In Memoirs of a Muhindi, Mansoor Ladha bears witness to what happens when nations turn against entire religious and ethnic groups.
When Ugandan president Idi Amin expelled Africans of Indian descent from the country in 1972, he unleashed an intolerance that set off an exodus from the entire region. In Tanzania and Kenya, businesses were nationalized, properties taken, people harassed, and livelihoods upended.
Mansoor Ladha, who was living in Nairobi at the time, had to decide whether to stay or go. Canada became his new home--where he found considerable success, as did the rest of the Ismaili community--while East Africa's fit of bigotry only left it behind.
"Asks important questions about nationality and belonging. " - Quill and Quire

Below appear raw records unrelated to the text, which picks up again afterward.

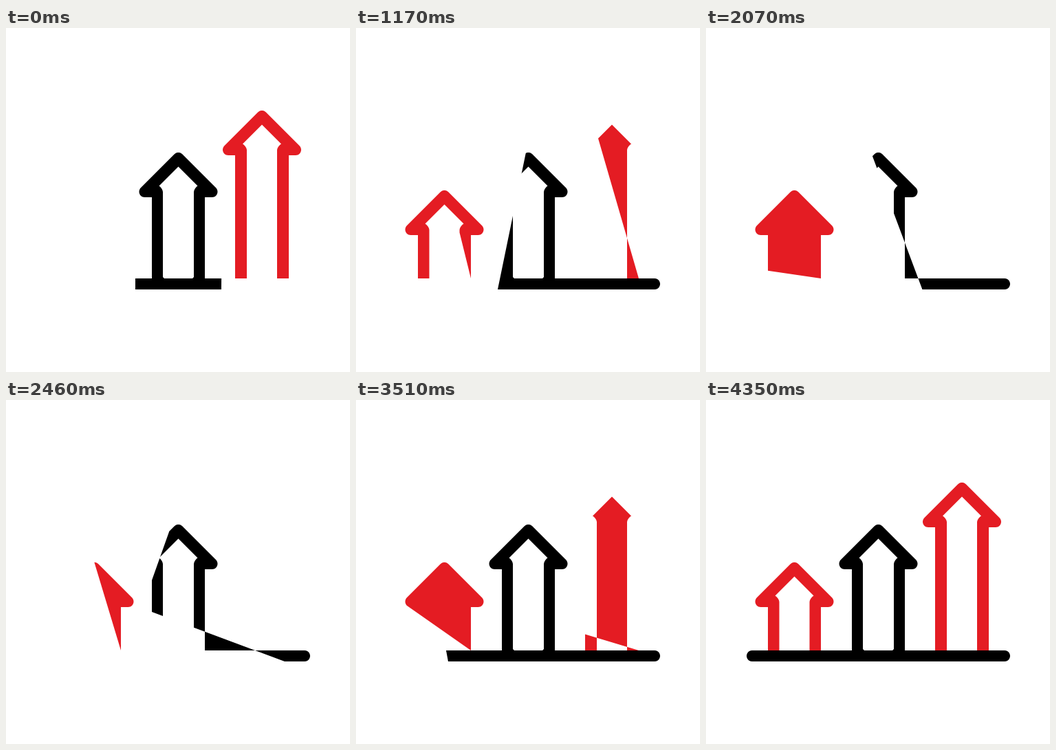
An HTML page with a canvas for the animation above (5130 ms loop, 500 by 500 pixels).

```html
<!DOCTYPE html>
<html lang="en">
<head>
<meta charset="utf-8">
<title>Rising arrows</title>
<style>
  html, body { margin: 0; width: 100%; height: 100%; overflow: hidden; background: #fff; }
  canvas { display: block; width: 500px; height: 500px; }
</style>
</head>
<body>
<canvas id="stage" width="500" height="500"></canvas>
<script>
const ctx = document.getElementById('stage').getContext('2d');
const LOOP = 5130, STEP = 30;
const RED = '#e41c23', BLACK = '#000', WHITE = '#fff';
const BASE = 364, R = 8, ROOF = 49;

// Piecewise linear value from [time, value] knots.
function track(knots, t) {
  if (t <= knots[0][0]) return knots[0][1];
  for (let i = 1; i < knots.length; i++) {
    const [t0, v0] = knots[i - 1], [t1, v1] = knots[i];
    if (t <= t1) return v0 + (v1 - v0) * (t - t0) / (t1 - t0);
  }
  return knots[knots.length - 1][1];
}

function arc(cx, cy, from, to, n = 12) {
  const pts = [];
  for (let i = 0; i <= n; i++) {
    const a = (from + (to - from) * i / n) * Math.PI / 180;
    pts.push([cx + R * Math.cos(a), cy + R * Math.sin(a)]);
  }
  return pts;
}

const mirror = (pts, cx) => pts.map(([x, y]) => [2 * cx - x, y]).reverse();

// Right half of the outer edge, from the leg's foot up to the tip.
function outerHalf(cx, top, half) {
  const y = top + R;
  return [
    [cx + half, BASE], [cx + half, y + ROOF + R],
    ...arc(cx + ROOF, y + ROOF, 90, -45),
    ...arc(cx, y, -45, -90, 6)
  ];
}

// Left half of the inner edge, from the foot up to the inner tip.
function innerHalf(cx, top, half) {
  const y = top + 20.5, pts = [[cx - half, BASE]];
  for (let i = 0; i <= 6; i++) {
    const k = i / 6, m = 1 - k;
    pts.push([
      cx - half * m * m - 2 * (half + 0.5) * m * k - 28 * k * k,
      y + 37 * m * m + 2 * 32 * m * k + 28 * k * k
    ]);
  }
  pts.push([cx, y]);
  return pts;
}

function arrow(cx, top, half, inner) {
  const out = outerHalf(cx, top, half), inn = innerHalf(cx, top, inner);
  return measure([...out, ...mirror(out, cx), ...inn, ...mirror(inn, cx), out[0]]);
}

function measure(pts) {
  const at = [0];
  for (let i = 1; i < pts.length; i++) {
    at.push(at[i - 1] + Math.hypot(pts[i][0] - pts[i - 1][0], pts[i][1] - pts[i - 1][1]));
  }
  return { pts, at, len: at[at.length - 1] };
}

function slice({ pts, at, len }, from, to) {
  from = Math.max(0, from);
  to = Math.min(len, to);
  if (to - from < 0.01) return [];
  const point = d => {
    let i = 1;
    while (i < at.length - 1 && at[i] < d) i++;
    const k = (d - at[i - 1]) / (at[i] - at[i - 1] || 1);
    return [0, 1].map(c => pts[i - 1][c] + (pts[i][c] - pts[i - 1][c]) * k);
  };
  return [point(from), ...pts.filter((_, i) => at[i] > from && at[i] < to), point(to)];
}

function fill(pts, color) {
  if (pts.length < 3) return;
  ctx.fillStyle = color;
  ctx.beginPath();
  pts.forEach(([x, y]) => ctx.lineTo(x, y));
  ctx.closePath();
  ctx.fill();
}

const small = arrow(128.5, 236, 38.5, 22);
const tall = arrow(372, 120, 39, 22);

const MID = 250.5, MID_TOP = 181;
const side = outerHalf(MID, MID_TOP, 38.5);
const middle = measure([
  ...side.slice().reverse(),
  ...arc(434, BASE + R, -90, 90),
  ...arc(67, BASE + R, 90, 270),
  ...mirror(side, MID).reverse()
]);
const holeSide = innerHalf(MID, MID_TOP, 22.5);
holeSide.splice(0, 1, [MID - 20.5, BASE], [MID - 22.5, BASE - 2]);
const hole = [...holeSide, ...mirror(holeSide, MID)];

const smallEnd = [[0, 0], [570, 256], [1170, 528], [1355, small.len], [1620, 505],
  [2460, 168], [2880, 0], [3510, 256], [4320, small.len - 24.5], [4350, small.len]];
const tallKept = [[0, tall.len], [1587, 0], [2713, 0], [3510, 532], [3780, 733], [4320, tall.len]];

// Edges of the visible stretches of the middle outline, measured from its tip.
const headEnd = [[0, 247], [570, 451], [1170, 621], [1355, 675], [1620, 617],
  [2460, 422], [2560, 402], [3510, 693], [4320, 772.5]];
const floorStart = [[0, 514], [330, 639]];
const legStart = [[0, 906], [570, 982], [700, 1004], [2250, 1010], [2460, 986],
  [3510, 849], [4320, 772.5]];
const legEnd = [[0, 1136], [250, 1136], [570, 1047], [700, 1000], [2250, 1005],
  [2460, 1032], [2850, 1136]];
const tailStart = [[0, 1136], [570, 1136], [1170, 1149], [1355, 1152], [1620, 1150],
  [2460, 1136]];

function drawMiddle(t) {
  const cut = (from, to) => slice(middle, from, to);
  fill([
    ...cut(0, track(headEnd, t)),
    ...(t < 330 ? cut(track(floorStart, t), 639) : []),
    ...cut(track(legStart, t), track(legEnd, t)),
    ...cut(track(tailStart, t), middle.len)
  ], BLACK);
  fill(hole, WHITE);
}

function draw(t) {
  ctx.fillStyle = WHITE;
  ctx.fillRect(0, 0, 500, 500);
  drawMiddle(t);
  fill(slice(small, 0, track(smallEnd, t)), RED);
  fill(slice(tall, tall.len - track(tallKept, t), tall.len), RED);
}

const start = performance.now();
function tick() {
  const t = (performance.now() - start) % LOOP;
  draw(Math.floor(t / STEP) * STEP);
  requestAnimationFrame(tick);
}
tick();
</script>
</body>
</html>
```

"Ladha's journey mirrors those of many immigrants who want a place to call home. " - Winnipeg Free Press
"Helps people deal with the issues that immigrants encounter. " - Asian Pacific Post
"Journalist and author Ladha traces the twisting path of his life, from his childhood years in Zanzibar, a semiautonomous part of Tanzania, to his employment in Kenya, exile in England, and immigration to Canada. .. This honest memoir will interest all readers, allowing them to understand the international effects of government policies that exclude refugees, along with the societal efforts that help them enter and adopt a new country as their own. " - Library Journal